## PROBLEM DESCRIPTION
Pull out every line below holding the word "invalid".
== THE DATA ==
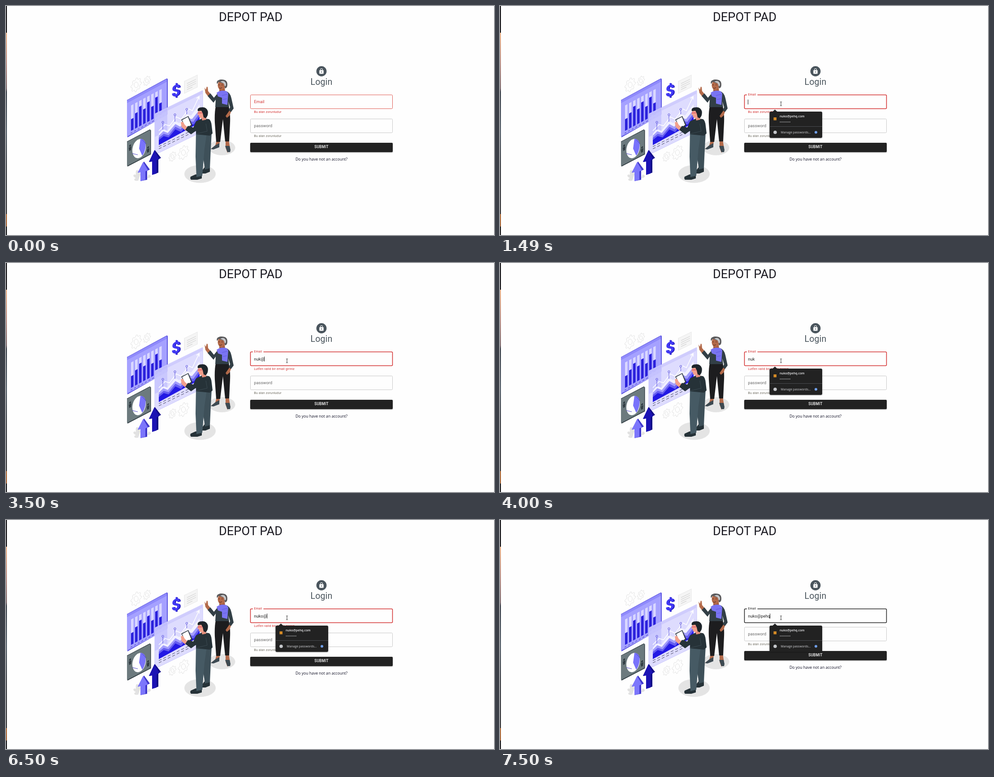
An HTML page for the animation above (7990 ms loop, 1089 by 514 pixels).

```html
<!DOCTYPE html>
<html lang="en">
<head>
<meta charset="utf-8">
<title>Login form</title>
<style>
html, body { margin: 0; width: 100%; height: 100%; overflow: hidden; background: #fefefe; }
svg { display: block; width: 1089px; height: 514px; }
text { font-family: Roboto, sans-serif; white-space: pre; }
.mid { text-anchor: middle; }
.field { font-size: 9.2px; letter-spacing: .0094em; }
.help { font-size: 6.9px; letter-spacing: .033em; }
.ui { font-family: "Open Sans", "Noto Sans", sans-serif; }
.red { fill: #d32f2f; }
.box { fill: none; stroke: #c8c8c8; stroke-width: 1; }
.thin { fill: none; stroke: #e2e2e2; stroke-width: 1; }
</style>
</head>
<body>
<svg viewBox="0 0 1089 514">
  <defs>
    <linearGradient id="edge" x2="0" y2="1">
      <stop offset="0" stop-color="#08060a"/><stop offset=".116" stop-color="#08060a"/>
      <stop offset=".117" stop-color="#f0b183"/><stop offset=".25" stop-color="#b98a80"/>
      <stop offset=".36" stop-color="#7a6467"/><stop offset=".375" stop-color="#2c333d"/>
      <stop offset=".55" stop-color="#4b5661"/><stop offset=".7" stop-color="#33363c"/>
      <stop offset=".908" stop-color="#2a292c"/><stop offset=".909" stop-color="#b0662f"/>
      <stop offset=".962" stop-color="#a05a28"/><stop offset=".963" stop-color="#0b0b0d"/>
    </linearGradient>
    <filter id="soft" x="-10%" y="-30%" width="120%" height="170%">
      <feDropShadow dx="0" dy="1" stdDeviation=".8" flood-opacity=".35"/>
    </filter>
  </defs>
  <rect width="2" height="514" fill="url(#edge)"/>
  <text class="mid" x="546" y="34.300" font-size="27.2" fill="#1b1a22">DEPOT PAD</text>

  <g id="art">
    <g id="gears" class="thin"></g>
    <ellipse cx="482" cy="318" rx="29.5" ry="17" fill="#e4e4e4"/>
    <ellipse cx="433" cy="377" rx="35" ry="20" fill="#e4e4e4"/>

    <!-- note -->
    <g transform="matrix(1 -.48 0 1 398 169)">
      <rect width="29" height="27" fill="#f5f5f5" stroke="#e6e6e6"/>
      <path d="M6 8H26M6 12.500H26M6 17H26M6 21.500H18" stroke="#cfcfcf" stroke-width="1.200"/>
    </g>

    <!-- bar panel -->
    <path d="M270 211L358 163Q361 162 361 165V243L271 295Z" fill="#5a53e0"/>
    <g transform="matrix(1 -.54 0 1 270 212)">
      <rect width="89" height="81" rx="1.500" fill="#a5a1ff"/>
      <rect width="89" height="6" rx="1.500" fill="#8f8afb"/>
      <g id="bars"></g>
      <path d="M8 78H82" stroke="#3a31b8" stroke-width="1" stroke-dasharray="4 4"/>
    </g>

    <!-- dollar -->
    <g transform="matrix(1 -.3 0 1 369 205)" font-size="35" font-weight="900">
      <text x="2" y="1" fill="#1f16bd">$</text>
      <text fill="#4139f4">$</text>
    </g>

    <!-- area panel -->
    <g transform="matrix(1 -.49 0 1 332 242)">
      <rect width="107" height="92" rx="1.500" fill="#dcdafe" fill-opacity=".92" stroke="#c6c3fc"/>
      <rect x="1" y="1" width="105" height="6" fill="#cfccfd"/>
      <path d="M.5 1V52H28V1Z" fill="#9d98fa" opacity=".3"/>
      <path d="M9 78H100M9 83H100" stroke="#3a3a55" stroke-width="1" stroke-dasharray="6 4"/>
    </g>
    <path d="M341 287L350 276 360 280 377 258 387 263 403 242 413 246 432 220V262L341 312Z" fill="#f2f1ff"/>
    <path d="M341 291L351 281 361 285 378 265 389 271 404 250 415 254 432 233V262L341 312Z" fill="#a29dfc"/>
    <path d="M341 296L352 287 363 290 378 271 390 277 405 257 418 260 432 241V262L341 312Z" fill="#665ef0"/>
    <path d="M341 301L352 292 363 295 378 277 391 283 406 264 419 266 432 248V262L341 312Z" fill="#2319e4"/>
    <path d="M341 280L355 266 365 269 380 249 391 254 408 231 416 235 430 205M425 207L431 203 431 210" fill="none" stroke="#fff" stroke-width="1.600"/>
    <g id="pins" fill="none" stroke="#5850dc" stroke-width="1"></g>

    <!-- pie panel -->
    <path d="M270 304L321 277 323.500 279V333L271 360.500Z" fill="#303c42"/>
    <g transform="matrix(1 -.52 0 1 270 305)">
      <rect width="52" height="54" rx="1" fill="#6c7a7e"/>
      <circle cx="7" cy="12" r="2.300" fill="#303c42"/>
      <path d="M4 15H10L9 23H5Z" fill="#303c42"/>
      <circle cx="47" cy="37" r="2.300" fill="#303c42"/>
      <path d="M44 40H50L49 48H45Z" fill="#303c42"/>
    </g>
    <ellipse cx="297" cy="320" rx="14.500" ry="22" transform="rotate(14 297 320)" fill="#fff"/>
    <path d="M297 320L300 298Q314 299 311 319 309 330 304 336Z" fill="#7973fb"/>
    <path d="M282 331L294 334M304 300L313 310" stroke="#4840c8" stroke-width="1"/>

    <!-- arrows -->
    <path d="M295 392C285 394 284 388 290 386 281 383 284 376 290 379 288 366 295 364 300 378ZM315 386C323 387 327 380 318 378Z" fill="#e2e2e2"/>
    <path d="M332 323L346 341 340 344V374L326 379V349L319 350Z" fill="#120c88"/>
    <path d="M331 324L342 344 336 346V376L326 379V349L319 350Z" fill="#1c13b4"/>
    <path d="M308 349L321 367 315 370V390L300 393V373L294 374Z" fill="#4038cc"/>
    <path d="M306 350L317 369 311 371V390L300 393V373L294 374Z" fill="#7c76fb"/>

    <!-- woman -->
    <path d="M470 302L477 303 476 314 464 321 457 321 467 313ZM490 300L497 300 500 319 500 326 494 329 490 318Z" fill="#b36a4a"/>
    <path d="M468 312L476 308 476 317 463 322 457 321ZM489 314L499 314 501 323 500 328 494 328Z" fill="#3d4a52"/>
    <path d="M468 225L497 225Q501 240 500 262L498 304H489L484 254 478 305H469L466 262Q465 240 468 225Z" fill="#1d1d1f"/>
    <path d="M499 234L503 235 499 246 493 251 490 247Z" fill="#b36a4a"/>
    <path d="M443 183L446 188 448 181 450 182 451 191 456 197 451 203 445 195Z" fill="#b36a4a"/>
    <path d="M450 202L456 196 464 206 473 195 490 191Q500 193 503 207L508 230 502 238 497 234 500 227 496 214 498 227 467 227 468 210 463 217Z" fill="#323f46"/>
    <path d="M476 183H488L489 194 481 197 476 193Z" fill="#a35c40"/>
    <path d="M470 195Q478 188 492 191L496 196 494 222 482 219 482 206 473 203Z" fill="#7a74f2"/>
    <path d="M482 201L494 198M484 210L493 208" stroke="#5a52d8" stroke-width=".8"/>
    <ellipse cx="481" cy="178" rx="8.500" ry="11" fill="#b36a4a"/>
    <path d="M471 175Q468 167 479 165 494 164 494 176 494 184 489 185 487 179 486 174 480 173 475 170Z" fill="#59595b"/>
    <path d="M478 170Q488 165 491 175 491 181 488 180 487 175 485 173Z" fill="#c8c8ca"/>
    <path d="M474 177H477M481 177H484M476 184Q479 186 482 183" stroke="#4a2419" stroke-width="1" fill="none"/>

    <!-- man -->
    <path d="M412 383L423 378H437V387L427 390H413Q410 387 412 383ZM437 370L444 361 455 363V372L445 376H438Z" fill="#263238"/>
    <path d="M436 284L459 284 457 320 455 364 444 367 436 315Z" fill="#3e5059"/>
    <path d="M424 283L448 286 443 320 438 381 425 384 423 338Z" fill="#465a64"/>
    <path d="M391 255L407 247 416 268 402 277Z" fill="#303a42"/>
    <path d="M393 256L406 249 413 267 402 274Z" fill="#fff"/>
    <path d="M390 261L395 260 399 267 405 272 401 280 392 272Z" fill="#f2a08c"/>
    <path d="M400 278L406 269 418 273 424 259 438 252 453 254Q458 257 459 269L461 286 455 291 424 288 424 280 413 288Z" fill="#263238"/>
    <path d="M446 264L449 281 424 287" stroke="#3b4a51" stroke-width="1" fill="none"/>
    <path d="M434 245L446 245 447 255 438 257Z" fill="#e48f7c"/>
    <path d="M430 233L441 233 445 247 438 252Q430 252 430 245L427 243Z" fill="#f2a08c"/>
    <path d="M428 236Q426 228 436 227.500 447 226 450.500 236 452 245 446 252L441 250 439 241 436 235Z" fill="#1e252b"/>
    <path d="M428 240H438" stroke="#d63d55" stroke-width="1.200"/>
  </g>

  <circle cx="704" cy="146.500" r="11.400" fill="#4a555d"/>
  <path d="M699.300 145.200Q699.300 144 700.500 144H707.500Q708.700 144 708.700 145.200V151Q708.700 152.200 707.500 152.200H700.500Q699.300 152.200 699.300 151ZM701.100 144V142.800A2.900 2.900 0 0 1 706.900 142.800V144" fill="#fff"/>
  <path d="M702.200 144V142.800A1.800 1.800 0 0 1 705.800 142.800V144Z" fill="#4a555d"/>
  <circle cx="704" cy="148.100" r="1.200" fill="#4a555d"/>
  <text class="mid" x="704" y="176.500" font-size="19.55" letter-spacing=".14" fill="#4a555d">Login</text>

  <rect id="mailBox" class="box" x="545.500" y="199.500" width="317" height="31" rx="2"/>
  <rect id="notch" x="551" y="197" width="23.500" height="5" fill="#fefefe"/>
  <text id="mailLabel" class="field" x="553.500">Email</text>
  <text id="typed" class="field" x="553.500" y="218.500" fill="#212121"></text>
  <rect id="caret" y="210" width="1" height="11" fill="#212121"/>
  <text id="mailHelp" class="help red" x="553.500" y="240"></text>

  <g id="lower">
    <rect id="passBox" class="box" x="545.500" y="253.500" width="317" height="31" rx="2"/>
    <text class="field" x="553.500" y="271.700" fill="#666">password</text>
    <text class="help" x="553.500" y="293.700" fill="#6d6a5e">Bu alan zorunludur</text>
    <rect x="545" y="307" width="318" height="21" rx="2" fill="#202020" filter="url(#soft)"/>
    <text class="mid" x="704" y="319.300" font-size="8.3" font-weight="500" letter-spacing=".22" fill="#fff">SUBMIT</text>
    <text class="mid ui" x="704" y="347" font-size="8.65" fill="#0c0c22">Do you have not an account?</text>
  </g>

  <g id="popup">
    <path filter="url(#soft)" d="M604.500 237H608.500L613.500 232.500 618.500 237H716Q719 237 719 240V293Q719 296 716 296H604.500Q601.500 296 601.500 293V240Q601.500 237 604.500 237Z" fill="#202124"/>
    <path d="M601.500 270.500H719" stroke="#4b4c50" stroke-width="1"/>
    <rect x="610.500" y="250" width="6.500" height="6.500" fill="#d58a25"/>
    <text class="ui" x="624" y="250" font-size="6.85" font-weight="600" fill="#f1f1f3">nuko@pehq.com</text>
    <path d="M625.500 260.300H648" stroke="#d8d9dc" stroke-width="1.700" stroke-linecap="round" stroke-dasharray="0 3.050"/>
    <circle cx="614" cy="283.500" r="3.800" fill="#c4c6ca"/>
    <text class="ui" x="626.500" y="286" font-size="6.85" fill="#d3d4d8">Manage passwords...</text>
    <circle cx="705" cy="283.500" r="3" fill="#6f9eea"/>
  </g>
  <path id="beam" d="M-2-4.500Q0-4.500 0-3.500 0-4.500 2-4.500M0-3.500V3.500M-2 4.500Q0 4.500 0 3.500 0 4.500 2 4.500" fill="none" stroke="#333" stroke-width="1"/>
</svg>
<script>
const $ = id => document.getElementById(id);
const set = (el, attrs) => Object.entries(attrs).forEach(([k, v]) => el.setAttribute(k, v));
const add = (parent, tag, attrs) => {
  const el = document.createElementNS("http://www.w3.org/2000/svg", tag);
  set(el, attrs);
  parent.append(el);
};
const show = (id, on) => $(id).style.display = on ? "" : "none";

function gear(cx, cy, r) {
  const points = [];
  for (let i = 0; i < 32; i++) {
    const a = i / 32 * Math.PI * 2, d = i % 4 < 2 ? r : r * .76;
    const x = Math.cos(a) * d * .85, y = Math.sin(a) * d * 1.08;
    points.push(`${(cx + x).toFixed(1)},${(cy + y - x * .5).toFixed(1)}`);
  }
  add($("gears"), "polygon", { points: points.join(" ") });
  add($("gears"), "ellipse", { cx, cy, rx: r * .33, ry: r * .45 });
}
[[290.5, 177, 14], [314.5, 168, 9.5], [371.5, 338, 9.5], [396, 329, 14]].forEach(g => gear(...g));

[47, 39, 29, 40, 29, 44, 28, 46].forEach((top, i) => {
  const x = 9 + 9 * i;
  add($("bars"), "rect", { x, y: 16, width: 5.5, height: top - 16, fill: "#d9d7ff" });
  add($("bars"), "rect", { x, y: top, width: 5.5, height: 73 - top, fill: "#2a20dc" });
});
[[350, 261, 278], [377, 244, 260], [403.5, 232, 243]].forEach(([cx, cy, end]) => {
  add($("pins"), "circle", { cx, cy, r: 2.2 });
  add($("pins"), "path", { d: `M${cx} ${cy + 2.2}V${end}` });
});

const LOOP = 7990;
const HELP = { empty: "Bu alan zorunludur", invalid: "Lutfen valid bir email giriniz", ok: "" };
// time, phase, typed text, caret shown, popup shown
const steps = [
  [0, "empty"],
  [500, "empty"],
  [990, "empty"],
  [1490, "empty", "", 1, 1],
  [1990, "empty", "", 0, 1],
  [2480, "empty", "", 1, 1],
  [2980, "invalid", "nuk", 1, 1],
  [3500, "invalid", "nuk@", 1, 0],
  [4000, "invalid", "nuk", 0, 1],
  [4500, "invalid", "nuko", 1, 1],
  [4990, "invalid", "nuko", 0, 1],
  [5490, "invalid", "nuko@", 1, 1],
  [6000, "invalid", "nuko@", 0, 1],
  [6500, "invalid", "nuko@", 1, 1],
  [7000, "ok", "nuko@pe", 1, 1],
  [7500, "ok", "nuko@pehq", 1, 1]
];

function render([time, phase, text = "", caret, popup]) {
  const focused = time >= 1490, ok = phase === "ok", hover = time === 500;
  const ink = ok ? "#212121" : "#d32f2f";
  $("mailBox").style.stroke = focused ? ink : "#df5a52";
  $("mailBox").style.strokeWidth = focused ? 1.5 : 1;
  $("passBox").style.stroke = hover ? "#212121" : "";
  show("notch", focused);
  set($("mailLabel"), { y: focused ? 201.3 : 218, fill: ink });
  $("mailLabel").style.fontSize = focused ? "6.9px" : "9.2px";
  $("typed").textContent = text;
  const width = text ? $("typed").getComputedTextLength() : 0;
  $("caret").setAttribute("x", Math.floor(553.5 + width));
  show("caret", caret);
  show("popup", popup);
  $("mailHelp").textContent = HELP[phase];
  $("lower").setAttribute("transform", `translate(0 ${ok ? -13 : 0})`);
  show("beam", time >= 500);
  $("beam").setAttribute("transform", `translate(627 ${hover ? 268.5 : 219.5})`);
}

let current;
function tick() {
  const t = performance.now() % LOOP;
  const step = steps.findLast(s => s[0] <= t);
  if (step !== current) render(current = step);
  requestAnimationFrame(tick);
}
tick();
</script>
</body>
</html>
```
===
== THE DATA ==
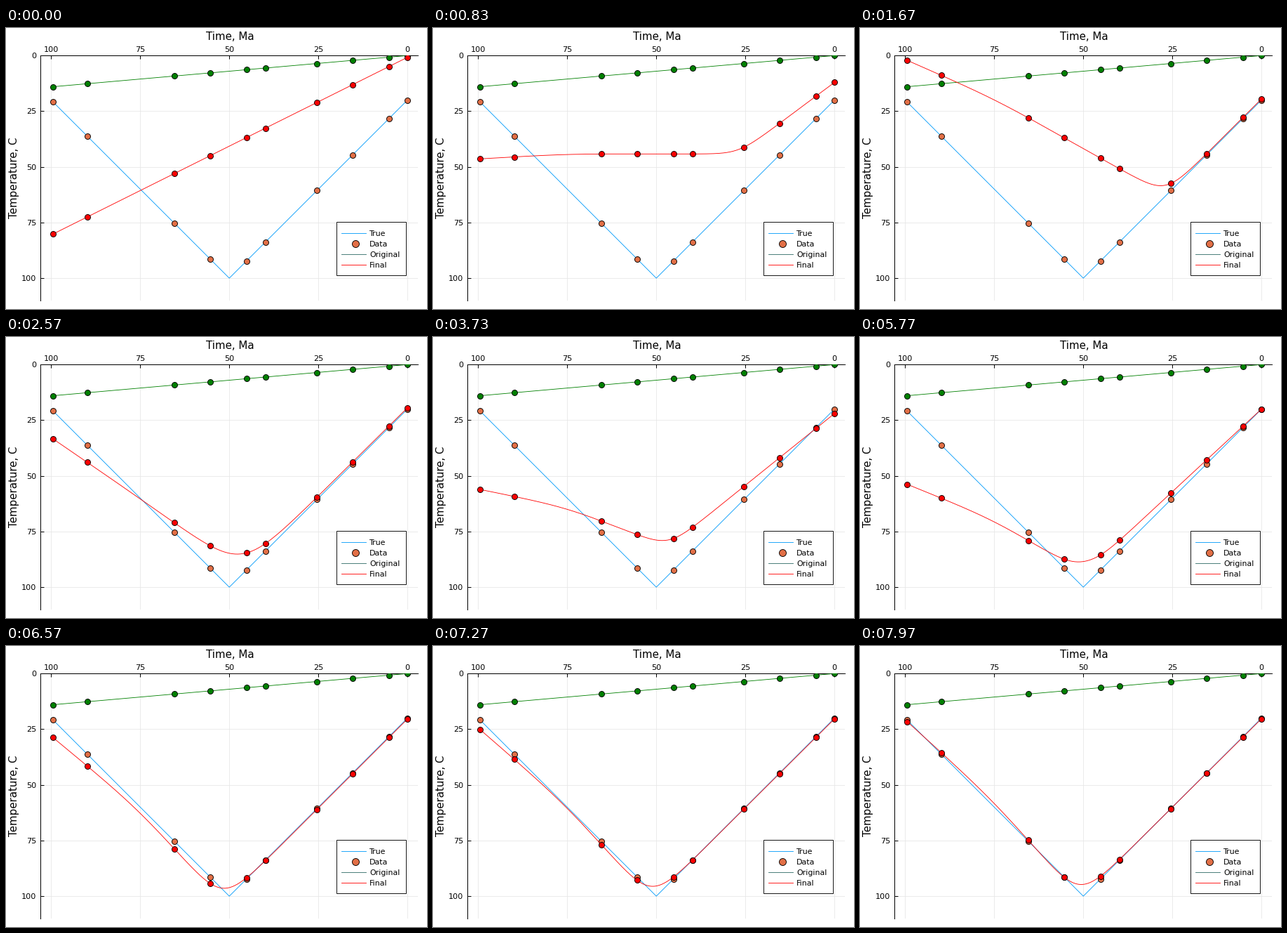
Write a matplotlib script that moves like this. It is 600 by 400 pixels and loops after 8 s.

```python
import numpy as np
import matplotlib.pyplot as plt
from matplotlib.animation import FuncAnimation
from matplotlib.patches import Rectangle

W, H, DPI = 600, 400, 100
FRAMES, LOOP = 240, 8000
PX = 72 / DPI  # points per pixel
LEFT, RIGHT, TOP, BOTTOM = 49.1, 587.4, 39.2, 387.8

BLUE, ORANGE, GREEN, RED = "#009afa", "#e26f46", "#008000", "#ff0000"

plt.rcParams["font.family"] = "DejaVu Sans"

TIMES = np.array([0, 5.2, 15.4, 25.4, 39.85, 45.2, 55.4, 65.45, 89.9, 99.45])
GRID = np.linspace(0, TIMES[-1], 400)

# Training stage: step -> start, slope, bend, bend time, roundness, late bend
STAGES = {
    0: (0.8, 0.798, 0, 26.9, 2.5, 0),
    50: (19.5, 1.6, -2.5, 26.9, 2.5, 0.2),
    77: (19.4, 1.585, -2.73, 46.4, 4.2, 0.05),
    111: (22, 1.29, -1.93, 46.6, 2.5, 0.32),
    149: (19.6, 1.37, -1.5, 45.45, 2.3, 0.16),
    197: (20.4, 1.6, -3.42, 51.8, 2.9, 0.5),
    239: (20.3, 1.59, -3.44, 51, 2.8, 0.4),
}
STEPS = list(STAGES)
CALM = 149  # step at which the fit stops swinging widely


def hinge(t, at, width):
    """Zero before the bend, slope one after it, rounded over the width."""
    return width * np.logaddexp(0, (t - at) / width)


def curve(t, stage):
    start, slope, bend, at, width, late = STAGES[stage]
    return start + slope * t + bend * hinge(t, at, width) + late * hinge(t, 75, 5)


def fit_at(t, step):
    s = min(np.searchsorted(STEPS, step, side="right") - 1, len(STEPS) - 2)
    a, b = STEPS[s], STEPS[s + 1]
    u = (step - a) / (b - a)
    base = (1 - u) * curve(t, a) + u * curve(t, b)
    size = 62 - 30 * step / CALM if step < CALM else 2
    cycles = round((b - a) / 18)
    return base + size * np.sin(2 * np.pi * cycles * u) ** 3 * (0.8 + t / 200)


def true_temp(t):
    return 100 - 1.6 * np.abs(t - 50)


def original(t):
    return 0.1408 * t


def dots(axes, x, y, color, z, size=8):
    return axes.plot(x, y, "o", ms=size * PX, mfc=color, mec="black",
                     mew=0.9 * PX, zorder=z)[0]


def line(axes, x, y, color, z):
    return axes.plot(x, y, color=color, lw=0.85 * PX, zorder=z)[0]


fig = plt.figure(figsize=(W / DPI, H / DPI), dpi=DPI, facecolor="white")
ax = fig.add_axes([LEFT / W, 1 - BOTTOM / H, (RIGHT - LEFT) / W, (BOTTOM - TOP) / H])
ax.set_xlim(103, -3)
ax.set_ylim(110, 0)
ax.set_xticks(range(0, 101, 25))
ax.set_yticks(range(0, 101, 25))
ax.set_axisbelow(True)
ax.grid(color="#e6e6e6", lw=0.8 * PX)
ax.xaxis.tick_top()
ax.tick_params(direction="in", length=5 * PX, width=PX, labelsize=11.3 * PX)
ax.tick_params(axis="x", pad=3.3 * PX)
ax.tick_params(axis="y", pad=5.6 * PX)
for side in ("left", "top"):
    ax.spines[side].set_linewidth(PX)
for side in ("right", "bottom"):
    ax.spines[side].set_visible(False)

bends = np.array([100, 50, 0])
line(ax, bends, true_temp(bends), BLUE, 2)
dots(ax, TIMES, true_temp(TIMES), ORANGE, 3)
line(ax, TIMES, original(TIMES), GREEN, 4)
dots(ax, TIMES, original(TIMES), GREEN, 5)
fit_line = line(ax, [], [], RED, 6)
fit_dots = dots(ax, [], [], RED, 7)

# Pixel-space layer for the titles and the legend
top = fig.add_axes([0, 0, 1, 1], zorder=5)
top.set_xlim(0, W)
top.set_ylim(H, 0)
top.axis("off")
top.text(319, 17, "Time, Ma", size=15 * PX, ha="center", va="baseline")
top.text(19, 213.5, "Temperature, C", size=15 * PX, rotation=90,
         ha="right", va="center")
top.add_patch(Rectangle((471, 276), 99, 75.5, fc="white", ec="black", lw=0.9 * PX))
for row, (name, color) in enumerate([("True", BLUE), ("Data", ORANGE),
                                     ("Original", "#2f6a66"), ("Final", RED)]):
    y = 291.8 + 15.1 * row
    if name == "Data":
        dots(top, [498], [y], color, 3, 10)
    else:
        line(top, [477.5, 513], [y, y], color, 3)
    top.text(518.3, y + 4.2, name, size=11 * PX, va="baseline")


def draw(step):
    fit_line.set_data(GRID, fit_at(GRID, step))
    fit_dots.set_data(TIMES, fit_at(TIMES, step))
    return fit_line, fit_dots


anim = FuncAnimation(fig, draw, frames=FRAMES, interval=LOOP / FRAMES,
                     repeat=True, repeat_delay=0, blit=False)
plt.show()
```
===
## ANSWER TO THE PROBLEM
const HELP = { empty: "Bu alan zorunludur", invalid: "Lutfen valid bir email giriniz", ok: "" };
  [2980, "invalid", "nuk", 1, 1],
  [3500, "invalid", "nuk@", 1, 0],
  [4000, "invalid", "nuk", 0, 1],
  [4500, "invalid", "nuko", 1, 1],
  [4990, "invalid", "nuko", 0, 1],
  [5490, "invalid", "nuko@", 1, 1],
  [6000, "invalid", "nuko@", 0, 1],
  [6500, "invalid", "nuko@", 1, 1],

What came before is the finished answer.